REQUIRED ACTION ->
Once you reach the line that holds "296 666 196V286L454" in the listing below, output it and every line after it through the line that holds "88Q363 93 371", word for word.

MATERIAL FOR THIS EXERCISE ->
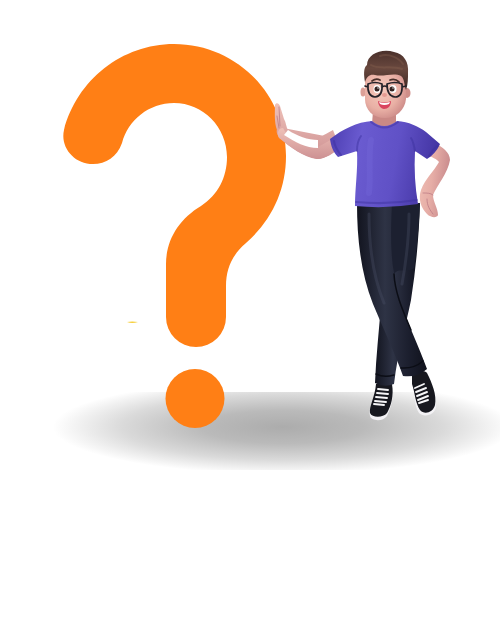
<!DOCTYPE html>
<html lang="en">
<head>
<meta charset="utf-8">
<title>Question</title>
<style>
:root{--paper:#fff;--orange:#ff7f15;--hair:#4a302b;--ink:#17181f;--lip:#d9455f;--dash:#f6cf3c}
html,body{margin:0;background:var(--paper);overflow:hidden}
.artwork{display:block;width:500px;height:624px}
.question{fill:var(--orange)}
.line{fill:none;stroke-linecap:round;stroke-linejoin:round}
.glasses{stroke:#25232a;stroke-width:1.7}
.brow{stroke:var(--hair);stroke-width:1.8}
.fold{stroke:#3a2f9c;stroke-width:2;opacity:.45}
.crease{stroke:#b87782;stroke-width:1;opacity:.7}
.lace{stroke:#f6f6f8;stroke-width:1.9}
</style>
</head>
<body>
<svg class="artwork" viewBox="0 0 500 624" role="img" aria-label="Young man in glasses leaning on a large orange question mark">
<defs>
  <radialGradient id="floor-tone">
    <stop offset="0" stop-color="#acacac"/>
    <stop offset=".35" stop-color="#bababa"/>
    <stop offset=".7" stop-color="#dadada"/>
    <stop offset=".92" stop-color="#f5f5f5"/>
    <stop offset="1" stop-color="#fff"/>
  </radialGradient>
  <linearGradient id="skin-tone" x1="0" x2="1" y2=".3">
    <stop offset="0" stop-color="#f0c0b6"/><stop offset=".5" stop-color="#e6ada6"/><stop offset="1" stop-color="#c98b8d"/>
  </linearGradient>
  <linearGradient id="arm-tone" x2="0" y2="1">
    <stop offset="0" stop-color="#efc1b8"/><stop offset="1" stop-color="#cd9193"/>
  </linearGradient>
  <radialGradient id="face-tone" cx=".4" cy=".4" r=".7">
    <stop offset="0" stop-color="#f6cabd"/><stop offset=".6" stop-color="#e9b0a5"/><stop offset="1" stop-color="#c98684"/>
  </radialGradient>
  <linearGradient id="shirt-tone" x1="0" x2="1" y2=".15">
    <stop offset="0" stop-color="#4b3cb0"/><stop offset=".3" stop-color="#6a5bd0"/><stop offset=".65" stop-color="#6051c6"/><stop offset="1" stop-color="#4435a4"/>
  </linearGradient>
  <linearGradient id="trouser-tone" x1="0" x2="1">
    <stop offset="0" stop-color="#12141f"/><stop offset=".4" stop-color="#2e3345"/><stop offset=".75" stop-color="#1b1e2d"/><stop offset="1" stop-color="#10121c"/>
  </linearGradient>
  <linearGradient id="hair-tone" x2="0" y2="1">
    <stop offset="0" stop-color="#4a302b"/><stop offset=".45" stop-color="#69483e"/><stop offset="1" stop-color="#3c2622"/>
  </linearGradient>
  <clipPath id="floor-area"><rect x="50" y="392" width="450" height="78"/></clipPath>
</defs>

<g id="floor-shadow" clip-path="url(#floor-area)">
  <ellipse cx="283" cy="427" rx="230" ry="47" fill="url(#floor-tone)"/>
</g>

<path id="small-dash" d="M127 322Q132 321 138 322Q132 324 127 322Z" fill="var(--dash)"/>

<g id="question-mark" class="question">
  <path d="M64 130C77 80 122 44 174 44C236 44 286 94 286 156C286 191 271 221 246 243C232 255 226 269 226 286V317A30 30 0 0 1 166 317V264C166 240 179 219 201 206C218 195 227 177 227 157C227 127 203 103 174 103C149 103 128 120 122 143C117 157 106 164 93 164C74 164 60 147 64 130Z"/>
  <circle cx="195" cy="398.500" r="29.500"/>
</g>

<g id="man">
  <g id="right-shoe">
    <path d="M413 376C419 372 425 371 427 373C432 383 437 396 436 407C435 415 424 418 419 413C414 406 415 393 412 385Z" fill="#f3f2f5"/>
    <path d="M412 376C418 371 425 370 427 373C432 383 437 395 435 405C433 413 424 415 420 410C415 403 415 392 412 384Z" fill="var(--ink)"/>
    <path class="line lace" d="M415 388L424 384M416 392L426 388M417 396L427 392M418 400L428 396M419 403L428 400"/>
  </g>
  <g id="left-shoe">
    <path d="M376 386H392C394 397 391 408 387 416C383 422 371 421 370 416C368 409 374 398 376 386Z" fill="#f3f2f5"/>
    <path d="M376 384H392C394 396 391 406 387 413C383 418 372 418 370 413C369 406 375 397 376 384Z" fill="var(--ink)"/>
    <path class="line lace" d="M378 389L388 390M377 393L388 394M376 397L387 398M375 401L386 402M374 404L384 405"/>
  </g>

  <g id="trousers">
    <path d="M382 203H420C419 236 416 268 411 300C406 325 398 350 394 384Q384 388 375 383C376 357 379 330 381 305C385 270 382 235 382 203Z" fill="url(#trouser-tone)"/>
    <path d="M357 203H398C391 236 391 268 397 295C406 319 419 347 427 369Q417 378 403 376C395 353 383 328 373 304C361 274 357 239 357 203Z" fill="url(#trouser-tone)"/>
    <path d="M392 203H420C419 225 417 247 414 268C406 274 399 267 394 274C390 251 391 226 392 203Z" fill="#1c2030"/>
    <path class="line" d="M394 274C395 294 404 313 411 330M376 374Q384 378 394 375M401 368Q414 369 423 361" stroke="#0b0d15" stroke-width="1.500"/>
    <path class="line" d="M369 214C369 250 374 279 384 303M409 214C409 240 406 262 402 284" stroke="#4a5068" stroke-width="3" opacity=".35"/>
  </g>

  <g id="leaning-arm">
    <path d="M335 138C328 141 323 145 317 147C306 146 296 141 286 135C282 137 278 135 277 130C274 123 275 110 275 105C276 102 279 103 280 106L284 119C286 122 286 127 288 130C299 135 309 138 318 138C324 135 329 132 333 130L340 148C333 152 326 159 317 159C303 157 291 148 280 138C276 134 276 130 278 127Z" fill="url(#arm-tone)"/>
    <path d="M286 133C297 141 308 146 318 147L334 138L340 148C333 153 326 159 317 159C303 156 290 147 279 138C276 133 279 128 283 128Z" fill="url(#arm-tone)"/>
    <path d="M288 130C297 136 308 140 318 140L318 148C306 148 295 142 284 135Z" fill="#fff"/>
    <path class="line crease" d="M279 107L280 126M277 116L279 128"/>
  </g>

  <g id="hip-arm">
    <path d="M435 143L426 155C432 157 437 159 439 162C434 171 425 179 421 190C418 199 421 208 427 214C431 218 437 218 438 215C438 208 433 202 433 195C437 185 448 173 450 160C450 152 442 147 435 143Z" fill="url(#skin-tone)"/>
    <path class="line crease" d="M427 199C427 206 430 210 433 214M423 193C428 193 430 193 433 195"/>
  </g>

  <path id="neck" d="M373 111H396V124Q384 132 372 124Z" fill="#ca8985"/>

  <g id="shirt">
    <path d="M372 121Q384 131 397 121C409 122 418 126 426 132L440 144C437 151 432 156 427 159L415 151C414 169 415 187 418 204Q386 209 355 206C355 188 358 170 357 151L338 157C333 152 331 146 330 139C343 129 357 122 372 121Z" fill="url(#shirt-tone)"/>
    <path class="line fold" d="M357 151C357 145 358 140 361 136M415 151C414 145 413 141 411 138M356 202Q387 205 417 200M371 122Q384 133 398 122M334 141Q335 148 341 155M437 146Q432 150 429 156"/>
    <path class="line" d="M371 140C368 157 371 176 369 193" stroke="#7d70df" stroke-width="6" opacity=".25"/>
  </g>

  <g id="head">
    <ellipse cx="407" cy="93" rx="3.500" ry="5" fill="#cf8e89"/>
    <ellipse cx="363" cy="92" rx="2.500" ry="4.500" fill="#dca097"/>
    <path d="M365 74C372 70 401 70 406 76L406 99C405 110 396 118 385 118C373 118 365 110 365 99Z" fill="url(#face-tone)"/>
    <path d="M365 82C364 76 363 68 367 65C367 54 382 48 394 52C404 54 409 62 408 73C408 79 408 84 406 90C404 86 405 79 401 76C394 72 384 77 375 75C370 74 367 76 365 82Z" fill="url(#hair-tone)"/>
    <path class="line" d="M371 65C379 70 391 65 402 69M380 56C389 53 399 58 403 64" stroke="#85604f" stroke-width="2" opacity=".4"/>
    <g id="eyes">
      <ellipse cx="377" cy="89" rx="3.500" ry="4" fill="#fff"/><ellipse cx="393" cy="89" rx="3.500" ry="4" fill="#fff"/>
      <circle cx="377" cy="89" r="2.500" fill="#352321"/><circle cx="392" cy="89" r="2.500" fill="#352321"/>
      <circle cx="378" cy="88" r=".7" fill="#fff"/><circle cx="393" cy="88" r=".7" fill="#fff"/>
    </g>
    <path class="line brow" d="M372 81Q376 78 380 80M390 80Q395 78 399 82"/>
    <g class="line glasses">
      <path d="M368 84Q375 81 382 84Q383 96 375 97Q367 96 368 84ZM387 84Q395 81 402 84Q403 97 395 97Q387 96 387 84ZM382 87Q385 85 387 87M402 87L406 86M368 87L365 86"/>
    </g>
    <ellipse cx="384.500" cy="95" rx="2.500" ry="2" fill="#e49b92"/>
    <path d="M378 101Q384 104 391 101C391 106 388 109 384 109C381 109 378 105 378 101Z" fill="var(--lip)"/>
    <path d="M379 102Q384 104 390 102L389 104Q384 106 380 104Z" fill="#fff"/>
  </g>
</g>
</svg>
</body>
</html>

--

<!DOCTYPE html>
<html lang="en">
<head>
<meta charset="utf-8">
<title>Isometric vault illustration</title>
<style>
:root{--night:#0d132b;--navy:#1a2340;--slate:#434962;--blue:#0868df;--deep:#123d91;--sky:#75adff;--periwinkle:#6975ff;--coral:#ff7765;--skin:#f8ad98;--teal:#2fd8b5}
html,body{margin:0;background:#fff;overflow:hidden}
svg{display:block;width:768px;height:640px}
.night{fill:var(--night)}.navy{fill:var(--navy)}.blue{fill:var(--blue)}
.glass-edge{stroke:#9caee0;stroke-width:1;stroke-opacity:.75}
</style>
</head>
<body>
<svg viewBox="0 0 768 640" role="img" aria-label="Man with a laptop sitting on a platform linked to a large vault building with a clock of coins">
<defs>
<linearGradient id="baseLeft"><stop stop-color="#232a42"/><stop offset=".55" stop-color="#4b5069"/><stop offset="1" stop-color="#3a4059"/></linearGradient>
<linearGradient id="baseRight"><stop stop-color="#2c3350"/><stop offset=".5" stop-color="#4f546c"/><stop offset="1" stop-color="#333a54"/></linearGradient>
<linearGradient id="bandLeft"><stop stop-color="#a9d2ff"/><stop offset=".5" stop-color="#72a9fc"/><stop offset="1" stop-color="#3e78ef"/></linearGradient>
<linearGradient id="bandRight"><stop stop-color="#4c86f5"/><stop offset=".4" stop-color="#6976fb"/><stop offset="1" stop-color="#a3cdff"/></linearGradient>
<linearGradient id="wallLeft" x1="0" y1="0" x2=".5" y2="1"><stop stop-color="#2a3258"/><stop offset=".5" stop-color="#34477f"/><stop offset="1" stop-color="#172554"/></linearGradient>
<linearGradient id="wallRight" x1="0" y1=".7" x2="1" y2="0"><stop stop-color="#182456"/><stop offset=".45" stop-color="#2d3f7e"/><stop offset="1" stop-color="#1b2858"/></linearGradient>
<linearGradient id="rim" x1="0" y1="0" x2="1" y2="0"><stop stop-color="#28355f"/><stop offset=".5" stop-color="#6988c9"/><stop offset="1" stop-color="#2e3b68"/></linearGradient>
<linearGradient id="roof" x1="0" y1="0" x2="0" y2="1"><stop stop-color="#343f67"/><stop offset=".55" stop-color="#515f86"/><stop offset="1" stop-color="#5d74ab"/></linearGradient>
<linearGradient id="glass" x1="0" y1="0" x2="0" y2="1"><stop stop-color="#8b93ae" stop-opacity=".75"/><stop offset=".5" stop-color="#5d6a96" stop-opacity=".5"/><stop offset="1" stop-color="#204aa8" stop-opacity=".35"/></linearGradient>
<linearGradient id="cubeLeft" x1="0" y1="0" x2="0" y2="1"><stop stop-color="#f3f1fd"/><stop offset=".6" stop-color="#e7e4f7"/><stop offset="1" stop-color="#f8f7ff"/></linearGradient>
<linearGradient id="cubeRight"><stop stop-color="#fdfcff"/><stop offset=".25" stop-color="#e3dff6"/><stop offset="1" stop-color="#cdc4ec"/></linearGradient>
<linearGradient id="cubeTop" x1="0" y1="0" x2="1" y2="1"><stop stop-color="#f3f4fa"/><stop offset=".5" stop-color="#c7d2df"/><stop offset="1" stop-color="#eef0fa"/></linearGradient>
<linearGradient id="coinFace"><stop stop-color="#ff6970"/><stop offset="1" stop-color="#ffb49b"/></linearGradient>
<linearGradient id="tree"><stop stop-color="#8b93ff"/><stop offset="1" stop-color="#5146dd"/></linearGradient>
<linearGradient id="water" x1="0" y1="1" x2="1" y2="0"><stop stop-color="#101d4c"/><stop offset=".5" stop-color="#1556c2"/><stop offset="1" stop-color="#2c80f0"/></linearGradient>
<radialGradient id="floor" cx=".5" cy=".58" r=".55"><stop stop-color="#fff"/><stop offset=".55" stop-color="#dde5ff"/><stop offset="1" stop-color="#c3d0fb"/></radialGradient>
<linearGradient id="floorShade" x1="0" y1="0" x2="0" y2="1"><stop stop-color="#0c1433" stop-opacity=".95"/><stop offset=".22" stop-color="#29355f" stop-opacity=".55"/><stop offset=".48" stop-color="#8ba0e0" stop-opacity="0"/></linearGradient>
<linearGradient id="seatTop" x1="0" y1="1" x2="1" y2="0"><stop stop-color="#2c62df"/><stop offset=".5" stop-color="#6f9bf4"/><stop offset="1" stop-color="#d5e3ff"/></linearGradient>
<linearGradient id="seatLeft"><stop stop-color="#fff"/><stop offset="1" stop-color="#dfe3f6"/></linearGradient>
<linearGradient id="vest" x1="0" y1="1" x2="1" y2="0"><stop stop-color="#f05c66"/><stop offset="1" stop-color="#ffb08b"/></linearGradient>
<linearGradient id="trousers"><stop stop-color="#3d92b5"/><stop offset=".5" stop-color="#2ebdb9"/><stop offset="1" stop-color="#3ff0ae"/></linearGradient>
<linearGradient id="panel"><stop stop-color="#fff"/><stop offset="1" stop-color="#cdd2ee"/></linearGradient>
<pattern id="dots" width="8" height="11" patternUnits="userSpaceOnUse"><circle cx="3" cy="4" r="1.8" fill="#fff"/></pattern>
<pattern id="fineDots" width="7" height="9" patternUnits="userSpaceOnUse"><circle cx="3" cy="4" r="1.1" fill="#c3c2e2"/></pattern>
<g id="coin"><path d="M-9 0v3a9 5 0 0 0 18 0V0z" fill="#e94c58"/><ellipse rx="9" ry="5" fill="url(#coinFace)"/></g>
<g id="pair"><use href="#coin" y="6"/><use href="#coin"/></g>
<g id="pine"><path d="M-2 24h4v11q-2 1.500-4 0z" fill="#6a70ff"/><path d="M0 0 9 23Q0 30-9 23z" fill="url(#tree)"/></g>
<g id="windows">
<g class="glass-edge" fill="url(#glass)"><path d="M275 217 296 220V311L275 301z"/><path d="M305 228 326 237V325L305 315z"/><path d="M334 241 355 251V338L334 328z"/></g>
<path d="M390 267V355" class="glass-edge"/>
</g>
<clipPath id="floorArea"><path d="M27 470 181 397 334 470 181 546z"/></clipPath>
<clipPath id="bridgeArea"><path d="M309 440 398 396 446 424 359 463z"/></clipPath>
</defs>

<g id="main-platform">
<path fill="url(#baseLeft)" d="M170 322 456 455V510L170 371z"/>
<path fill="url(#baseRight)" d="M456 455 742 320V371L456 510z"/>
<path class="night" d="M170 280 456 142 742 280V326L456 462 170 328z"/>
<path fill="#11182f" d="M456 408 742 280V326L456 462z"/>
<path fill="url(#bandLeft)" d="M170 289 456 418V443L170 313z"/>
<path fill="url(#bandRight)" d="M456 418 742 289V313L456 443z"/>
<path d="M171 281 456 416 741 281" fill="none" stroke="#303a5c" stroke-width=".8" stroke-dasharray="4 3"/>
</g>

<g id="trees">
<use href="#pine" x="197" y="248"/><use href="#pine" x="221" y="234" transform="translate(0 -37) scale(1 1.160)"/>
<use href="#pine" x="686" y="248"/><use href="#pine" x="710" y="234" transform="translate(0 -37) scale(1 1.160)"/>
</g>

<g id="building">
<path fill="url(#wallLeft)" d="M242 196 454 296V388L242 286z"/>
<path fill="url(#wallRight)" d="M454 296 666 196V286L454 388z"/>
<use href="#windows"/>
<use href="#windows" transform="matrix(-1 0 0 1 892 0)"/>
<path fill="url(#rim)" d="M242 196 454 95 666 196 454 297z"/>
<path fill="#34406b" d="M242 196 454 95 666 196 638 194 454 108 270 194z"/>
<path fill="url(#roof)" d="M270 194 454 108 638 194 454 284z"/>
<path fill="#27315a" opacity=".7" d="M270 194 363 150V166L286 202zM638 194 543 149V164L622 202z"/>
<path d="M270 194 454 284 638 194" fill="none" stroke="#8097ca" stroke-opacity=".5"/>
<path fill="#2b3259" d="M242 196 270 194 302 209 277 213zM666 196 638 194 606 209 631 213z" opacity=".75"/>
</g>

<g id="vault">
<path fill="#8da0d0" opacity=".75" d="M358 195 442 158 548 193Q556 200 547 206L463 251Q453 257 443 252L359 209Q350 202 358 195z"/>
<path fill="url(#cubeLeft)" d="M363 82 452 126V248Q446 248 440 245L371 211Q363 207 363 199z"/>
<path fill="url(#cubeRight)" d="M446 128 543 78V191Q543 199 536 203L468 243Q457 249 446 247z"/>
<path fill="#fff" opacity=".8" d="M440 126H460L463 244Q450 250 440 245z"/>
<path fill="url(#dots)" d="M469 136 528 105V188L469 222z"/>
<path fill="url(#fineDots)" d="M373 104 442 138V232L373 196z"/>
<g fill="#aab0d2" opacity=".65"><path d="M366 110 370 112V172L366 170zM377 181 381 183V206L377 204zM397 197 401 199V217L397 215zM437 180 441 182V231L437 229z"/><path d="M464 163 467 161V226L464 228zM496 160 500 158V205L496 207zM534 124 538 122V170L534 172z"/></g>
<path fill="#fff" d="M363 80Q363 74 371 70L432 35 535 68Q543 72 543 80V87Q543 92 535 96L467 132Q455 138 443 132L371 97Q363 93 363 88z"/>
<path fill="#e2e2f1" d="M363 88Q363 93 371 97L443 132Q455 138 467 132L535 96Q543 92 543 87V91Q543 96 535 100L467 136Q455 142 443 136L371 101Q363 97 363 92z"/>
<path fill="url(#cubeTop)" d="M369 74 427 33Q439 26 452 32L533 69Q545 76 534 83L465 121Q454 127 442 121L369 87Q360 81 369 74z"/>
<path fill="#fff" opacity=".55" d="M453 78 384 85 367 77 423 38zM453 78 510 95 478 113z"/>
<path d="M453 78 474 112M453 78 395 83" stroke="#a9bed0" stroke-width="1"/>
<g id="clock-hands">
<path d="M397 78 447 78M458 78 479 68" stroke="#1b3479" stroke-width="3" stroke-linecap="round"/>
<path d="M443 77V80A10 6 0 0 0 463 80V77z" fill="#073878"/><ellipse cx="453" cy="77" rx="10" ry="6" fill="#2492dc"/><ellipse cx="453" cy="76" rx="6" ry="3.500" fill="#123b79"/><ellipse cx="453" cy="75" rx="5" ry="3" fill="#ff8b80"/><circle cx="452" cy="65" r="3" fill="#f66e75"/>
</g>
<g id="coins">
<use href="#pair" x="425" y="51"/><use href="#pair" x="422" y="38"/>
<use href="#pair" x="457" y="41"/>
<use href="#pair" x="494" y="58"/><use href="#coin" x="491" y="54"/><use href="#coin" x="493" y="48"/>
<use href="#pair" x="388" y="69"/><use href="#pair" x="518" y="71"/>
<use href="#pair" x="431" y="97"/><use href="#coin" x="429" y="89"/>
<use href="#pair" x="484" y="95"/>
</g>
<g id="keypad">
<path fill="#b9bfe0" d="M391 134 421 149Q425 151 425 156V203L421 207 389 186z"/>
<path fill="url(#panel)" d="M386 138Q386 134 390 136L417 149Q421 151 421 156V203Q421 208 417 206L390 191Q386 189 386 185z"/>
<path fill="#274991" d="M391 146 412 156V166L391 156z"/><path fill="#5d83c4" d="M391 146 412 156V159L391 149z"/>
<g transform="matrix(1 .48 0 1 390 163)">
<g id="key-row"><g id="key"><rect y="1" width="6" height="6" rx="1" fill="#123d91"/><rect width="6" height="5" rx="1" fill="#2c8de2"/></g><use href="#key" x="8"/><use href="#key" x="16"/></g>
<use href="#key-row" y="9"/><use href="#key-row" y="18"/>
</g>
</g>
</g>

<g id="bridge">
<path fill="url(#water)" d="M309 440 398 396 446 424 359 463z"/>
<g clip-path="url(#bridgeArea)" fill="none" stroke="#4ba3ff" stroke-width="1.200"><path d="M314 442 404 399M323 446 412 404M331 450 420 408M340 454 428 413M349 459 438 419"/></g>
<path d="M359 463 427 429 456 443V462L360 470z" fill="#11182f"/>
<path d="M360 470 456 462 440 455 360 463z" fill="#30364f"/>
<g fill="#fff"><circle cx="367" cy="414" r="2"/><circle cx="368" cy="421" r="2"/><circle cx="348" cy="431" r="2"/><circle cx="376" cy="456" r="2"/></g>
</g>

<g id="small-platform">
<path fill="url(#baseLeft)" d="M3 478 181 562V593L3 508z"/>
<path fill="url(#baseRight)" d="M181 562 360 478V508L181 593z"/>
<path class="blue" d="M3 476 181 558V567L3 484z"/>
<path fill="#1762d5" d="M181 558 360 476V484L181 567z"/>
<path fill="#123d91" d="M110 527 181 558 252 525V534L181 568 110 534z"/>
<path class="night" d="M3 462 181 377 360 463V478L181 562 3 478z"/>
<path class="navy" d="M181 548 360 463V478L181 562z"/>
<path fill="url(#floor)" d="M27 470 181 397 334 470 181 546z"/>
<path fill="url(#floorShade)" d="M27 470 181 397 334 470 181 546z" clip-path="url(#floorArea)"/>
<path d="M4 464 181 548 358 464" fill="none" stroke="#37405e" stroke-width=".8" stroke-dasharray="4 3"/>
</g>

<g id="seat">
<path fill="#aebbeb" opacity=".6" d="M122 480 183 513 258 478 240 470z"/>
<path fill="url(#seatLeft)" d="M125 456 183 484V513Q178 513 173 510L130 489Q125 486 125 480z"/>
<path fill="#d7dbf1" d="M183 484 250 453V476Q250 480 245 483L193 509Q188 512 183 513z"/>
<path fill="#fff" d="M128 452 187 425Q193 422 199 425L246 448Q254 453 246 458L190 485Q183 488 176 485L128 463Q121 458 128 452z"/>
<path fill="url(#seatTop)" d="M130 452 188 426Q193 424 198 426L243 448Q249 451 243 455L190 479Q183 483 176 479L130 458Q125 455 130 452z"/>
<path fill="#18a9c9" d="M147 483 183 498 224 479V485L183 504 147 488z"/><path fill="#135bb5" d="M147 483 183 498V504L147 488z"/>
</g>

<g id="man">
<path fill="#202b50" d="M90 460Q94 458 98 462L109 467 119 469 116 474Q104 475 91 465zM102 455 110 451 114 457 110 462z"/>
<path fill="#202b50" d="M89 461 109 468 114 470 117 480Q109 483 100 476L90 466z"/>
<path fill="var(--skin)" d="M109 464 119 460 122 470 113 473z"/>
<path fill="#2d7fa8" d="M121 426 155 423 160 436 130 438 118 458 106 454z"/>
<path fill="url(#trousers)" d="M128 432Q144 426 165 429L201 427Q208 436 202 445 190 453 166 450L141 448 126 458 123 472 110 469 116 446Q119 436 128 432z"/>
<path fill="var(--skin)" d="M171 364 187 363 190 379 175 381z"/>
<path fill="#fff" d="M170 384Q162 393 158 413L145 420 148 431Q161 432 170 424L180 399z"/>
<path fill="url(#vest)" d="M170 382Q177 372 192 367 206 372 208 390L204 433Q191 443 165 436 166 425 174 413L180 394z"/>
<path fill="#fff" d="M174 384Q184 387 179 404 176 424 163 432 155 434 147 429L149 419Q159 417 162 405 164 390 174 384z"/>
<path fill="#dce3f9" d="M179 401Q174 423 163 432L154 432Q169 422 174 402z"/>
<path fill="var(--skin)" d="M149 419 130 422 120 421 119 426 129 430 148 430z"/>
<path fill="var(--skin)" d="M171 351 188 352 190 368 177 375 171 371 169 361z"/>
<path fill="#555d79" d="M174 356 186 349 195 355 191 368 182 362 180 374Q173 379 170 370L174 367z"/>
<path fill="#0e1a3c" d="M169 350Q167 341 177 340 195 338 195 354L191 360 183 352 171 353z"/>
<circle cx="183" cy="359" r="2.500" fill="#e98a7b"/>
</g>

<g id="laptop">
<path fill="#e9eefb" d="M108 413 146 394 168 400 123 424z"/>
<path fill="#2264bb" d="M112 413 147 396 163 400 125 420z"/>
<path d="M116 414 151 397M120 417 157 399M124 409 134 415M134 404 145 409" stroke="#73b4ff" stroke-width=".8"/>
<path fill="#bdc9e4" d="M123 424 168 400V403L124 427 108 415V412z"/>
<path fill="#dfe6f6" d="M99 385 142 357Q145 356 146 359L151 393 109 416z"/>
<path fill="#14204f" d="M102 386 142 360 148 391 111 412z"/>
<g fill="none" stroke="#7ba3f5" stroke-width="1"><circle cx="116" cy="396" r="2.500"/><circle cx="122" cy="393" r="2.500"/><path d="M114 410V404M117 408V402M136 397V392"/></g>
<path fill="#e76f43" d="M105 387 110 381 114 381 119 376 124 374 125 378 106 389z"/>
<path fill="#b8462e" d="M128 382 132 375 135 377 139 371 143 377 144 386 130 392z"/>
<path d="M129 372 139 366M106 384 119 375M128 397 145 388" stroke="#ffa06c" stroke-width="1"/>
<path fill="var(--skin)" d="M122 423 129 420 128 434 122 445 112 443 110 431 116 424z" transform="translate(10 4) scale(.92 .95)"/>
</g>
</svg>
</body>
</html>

EXERCISE RESPONSE ->
<path fill="url(#wallRight)" d="M454 296 666 196V286L454 388z"/>
<use href="#windows"/>
<use href="#windows" transform="matrix(-1 0 0 1 892 0)"/>
<path fill="url(#rim)" d="M242 196 454 95 666 196 454 297z"/>
<path fill="#34406b" d="M242 196 454 95 666 196 638 194 454 108 270 194z"/>
<path fill="url(#roof)" d="M270 194 454 108 638 194 454 284z"/>
<path fill="#27315a" opacity=".7" d="M270 194 363 150V166L286 202zM638 194 543 149V164L622 202z"/>
<path d="M270 194 454 284 638 194" fill="none" stroke="#8097ca" stroke-opacity=".5"/>
<path fill="#2b3259" d="M242 196 270 194 302 209 277 213zM666 196 638 194 606 209 631 213z" opacity=".75"/>
</g>

<g id="vault">
<path fill="#8da0d0" opacity=".75" d="M358 195 442 158 548 193Q556 200 547 206L463 251Q453 257 443 252L359 209Q350 202 358 195z"/>
<path fill="url(#cubeLeft)" d="M363 82 452 126V248Q446 248 440 245L371 211Q363 207 363 199z"/>
<path fill="url(#cubeRight)" d="M446 128 543 78V191Q543 199 536 203L468 243Q457 249 446 247z"/>
<path fill="#fff" opacity=".8" d="M440 126H460L463 244Q450 250 440 245z"/>
<path fill="url(#dots)" d="M469 136 528 105V188L469 222z"/>
<path fill="url(#fineDots)" d="M373 104 442 138V232L373 196z"/>
<g fill="#aab0d2" opacity=".65"><path d="M366 110 370 112V172L366 170zM377 181 381 183V206L377 204zM397 197 401 199V217L397 215zM437 180 441 182V231L437 229z"/><path d="M464 163 467 161V226L464 228zM496 160 500 158V205L496 207zM534 124 538 122V170L534 172z"/></g>
<path fill="#fff" d="M363 80Q363 74 371 70L432 35 535 68Q543 72 543 80V87Q543 92 535 96L467 132Q455 138 443 132L371 97Q363 93 363 88z"/>
<path fill="#e2e2f1" d="M363 88Q363 93 371 97L443 132Q455 138 467 132L535 96Q543 92 543 87V91Q543 96 535 100L467 136Q455 142 443 136L371 101Q363 97 363 92z"/>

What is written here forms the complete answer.